A month after voters chucked the Democrats out of control of the House of Representatives, a boost in political optimism is nowhere to be found. While a plurality of Americans, 41 percent, see the House switch as a good thing, that's fewer than said so the last two times it's happened, in 2006 and 1994. And 67 percent say the country's seriously off on the wrong track.
The reason is plain: A record 71 percent in the latest ABC News/Washington Post poll say they've been hurt by the recession, with nearly four in 10 hurt "a great deal." Fifty-seven percent say the economy has not yet begun to recover -- up 8 points from a year ago. One in three reports a job loss in their own household within the past year; equally remarkably, 72 percent say a close friend or relative has lost a job or been laid off. Both are new highs since the recession began.
There may, however, be a glimmer down the road: In the latest ABC News Consumer Comfort Index, 28 percent of Americans now say the economy's improving -- hardly a robust result, but nonetheless the most since May.
The economy aside, the federal budget deficit doesn't help the public's mood, and in that regard this poll, produced for ABC News by Langer Research Associates, finds some potential room to move: In order to address the deficit, nearly half of Americans, 48 percent, say they'd support gradually increasing the age at which people can receive full Social Security benefits.
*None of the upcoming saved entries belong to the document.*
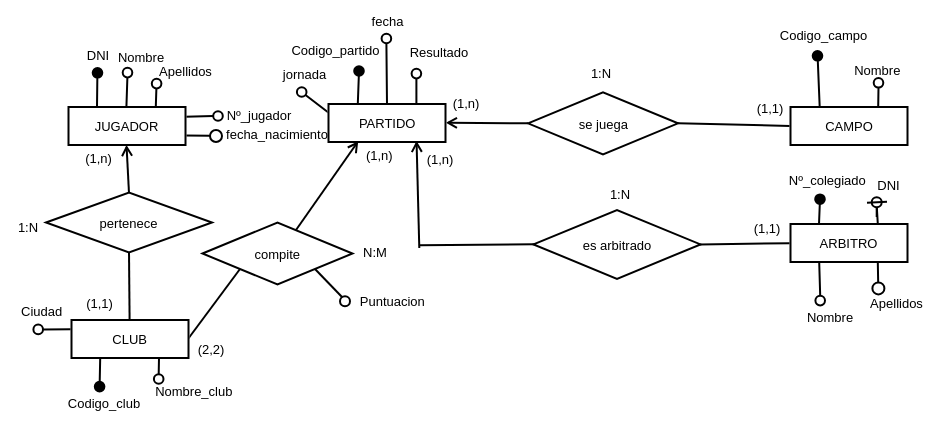
<!DOCTYPE html>
<html lang="es">
<head>
<meta charset="utf-8">
<title>Diagrama entidad-relación</title>
<style>
:root { --ink: #000; --paper: #fff; }
* { box-sizing: border-box; }
body { margin: 0; background: var(--paper); }
.diagram {
  position: relative; width: 944px; height: 424px; overflow: hidden;
  background: var(--paper); color: var(--ink);
  font: 13px/16px "Liberation Sans", Arial, sans-serif;
}
.connectors { position: absolute; inset: 0; display: block; }
.lines, .relations, .keys, .attributes { stroke: var(--ink); stroke-width: 2; }
.lines { fill: none; }
.relations, .attributes { fill: var(--paper); }
.keys { fill: var(--ink); }
.arrow { marker-end: url(#arrow); }
.entity, .label {
  position: absolute; left: var(--x); top: var(--y);
  transform: translate(-50%, -50%); white-space: nowrap;
}
.entity {
  display: flex; align-items: center; justify-content: center;
  width: 119px; height: 40px; padding-top: 2px;
  border: 2px solid var(--ink); background: var(--paper);
}
</style>
</head>
<body>
<main class="diagram">
  <svg class="connectors" width="944" height="424" viewBox="0 0 944 424" aria-hidden="true">
    <defs>
      <marker id="arrow" markerUnits="userSpaceOnUse" markerWidth="14" markerHeight="14" refX="11" refY="7" orient="auto">
        <path d="M2 2L11 7L2 12" fill="none" stroke="#000" stroke-width="2"/>
      </marker>
    </defs>
    <g class="lines">
      <!-- Relaciones -->
      <path class="arrow" d="M129 193L126.6 147"/>
      <path d="M129 252L129.6 320"/>
      <path class="arrow" d="M296 230L357 143"/>
      <path d="M240 269L188 339"/>
      <path d="M315 269L342 297"/>
      <path class="arrow" d="M528 123.3L448 122.7"/>
      <path d="M678 123.3L790 126"/>
      <path class="arrow" d="M419.3 248L416.6 143"/>
      <path d="M419 245.3L534 244.3M700 244.4L790 243.2"/>
      <!-- Jugador -->
      <path d="M97.4 73L97 107M127.4 77L126.4 107M156.4 88L155.8 107M185 116.7L213 116M185 135.5L210 135.8"/>
      <!-- Partido -->
      <path d="M359 71L357.8 104M386.4 43L387 104M416.4 78V104M305.5 95L329 113"/>
      <!-- Campo -->
      <path d="M817.6 56L819.7 107M878.5 87L878.2 107"/>
      <!-- Arbitro -->
      <path d="M820 199L819 224M876.8 207L877.8 224M819.2 262L820.2 296M877.8 262L878.2 283"/>
      <!-- Club -->
      <path d="M43 329.5L71 329.2M100.2 358L99.6 387M159 358L158.7 374"/>
    </g>
    <g class="relations">
      <polygon points="46,222.5 129,192.5 212,222.5 129,252.5"/>
      <polygon points="202.5,253.5 277.5,222.5 352.5,253.5 277.5,284.5"/>
      <polygon points="528,123.3 603,92.3 678,123.3 603,154.3"/>
      <polygon points="533.5,244.4 617,210 700.5,244.4 617,278.8"/>
    </g>
    <g class="keys">
      <circle cx="97.5" cy="72.8" r="4.8"/>
      <circle cx="359" cy="71" r="4.8"/>
      <circle cx="817.5" cy="55.8" r="4.8"/>
      <circle cx="820" cy="199.2" r="4.8"/>
      <circle cx="99.6" cy="386.6" r="4.8"/>
    </g>
    <g class="attributes">
      <circle cx="127.5" cy="72.6" r="4.8"/>
      <circle cx="156.6" cy="83.6" r="4.8"/>
      <circle cx="218" cy="116" r="4.8"/>
      <circle cx="216" cy="136" r="6"/>
      <circle cx="301.7" cy="92" r="4.8"/>
      <circle cx="386.4" cy="38.5" r="4.8"/>
      <circle cx="416.4" cy="73.6" r="4.8"/>
      <circle cx="345" cy="301.2" r="5"/>
      <circle cx="878.5" cy="82.8" r="4.8"/>
      <circle cx="876.7" cy="202.2" r="5"/>
      <path d="M867 202.8L887 201.8M876.7 207V217"/>
      <circle cx="820.2" cy="300.6" r="4.8"/>
      <circle cx="878.4" cy="288.4" r="6"/>
      <circle cx="38.2" cy="329.4" r="4.8"/>
      <circle cx="158.7" cy="379" r="4.8"/>
    </g>
  </svg>

  <!-- Entidades -->
  <div class="entity" style="--x:126.5px;--y:126.3px">JUGADOR</div>
  <div class="entity" style="--x:387.2px;--y:123px">PARTIDO</div>
  <div class="entity" style="--x:849px;--y:126px">CAMPO</div>
  <div class="entity" style="--x:848.5px;--y:243.2px">ARBITRO</div>
  <div class="entity" style="--x:129.7px;--y:338.8px">CLUB</div>

  <!-- Relaciones -->
  <span class="label" style="--x:128.5px;--y:224px">pertenece</span>
  <span class="label" style="--x:277.3px;--y:255px">compite</span>
  <span class="label" style="--x:603.3px;--y:125px">se juega</span>
  <span class="label" style="--x:617px;--y:246px">es arbitrado</span>

  <!-- Atributos -->
  <span class="label" style="--x:98px;--y:56px">DNI</span>
  <span class="label" style="--x:141px;--y:58px">Nombre</span>
  <span class="label" style="--x:185.5px;--y:72px">Apellidos</span>
  <span class="label" style="--x:259px;--y:116px">Nº_jugador</span>
  <span class="label" style="--x:277px;--y:135px">fecha_nacimiento</span>
  <span class="label" style="--x:304.5px;--y:75px">jornada</span>
  <span class="label" style="--x:335.5px;--y:51px">Codigo_partido</span>
  <span class="label" style="--x:387.5px;--y:22px">fecha</span>
  <span class="label" style="--x:439px;--y:53px">Resultado</span>
  <span class="label" style="--x:823.5px;--y:36px">Codigo_campo</span>
  <span class="label" style="--x:877.3px;--y:71px">Nombre</span>
  <span class="label" style="--x:827.3px;--y:181px">Nº_colegiado</span>
  <span class="label" style="--x:888.5px;--y:186px">DNI</span>
  <span class="label" style="--x:830px;--y:318px">Nombre</span>
  <span class="label" style="--x:896.5px;--y:304px">Apellidos</span>
  <span class="label" style="--x:41.7px;--y:312px">Ciudad</span>
  <span class="label" style="--x:104px;--y:404px">Codigo_club</span>
  <span class="label" style="--x:193.8px;--y:392px">Nombre_club</span>
  <span class="label" style="--x:392.3px;--y:302px">Puntuacion</span>

  <!-- Cardinalidades -->
  <span class="label" style="--x:98.5px;--y:159px">(1,n)</span>
  <span class="label" style="--x:28px;--y:228px">1:N</span>
  <span class="label" style="--x:99.5px;--y:304px">(1,1)</span>
  <span class="label" style="--x:211px;--y:350px">(2,2)</span>
  <span class="label" style="--x:379.3px;--y:156px">(1,n)</span>
  <span class="label" style="--x:440px;--y:160px">(1,n)</span>
  <span class="label" style="--x:466px;--y:104px">(1,n)</span>
  <span class="label" style="--x:375px;--y:253px">N:M</span>
  <span class="label" style="--x:601px;--y:74px">1:N</span>
  <span class="label" style="--x:620px;--y:195px">1:N</span>
  <span class="label" style="--x:770px;--y:109px">(1,1)</span>
  <span class="label" style="--x:767px;--y:229px">(1,1)</span>
</main>
</body>
</html>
That's greater support for increasing the retirement age than previous polls have indicated. Still, intensity of sentiment is against the idea -- "strong" opponents outnumber strong supporters by nearly 2-1 -- and a variety of other deficit-reduction ideas, including slowing the growth of Social Security benefits, eliminating the tax deduction for children under 18 and raising gasoline taxes, are very broadly unpopular.
DISCONTENT -- The public's political disaffection overall is marked by a departure from allegiance to the two main political parties. The number of Americans who identify themselves as political independents has maintained its record high for the second year running, surpassing self-identified Democrats by an all-time margin, and Republicans by nearly so, in ongoing ABC/Post polling dating back 29 years.
On average this year, 38 percent of adults have called themselves independents, matching the average in 2009 as the most on record. That compares to 32 percent who call themselves Democrats, 24 percent Republicans -- among the worst years in historical terms for both parties. Only in one previous period, 1994-95, did independents top the political chart.
The impacts of economic discontent appear in other ways. Barack Obama has a 72 percent job approval rating among people who say an economic recovery has begun, vs. 33 percent among those who say it has not -- a dramatic 39-point gap. His approval overall has slipped under 50 percent for just the second time in ABC/Post polls; it's 49 percent now.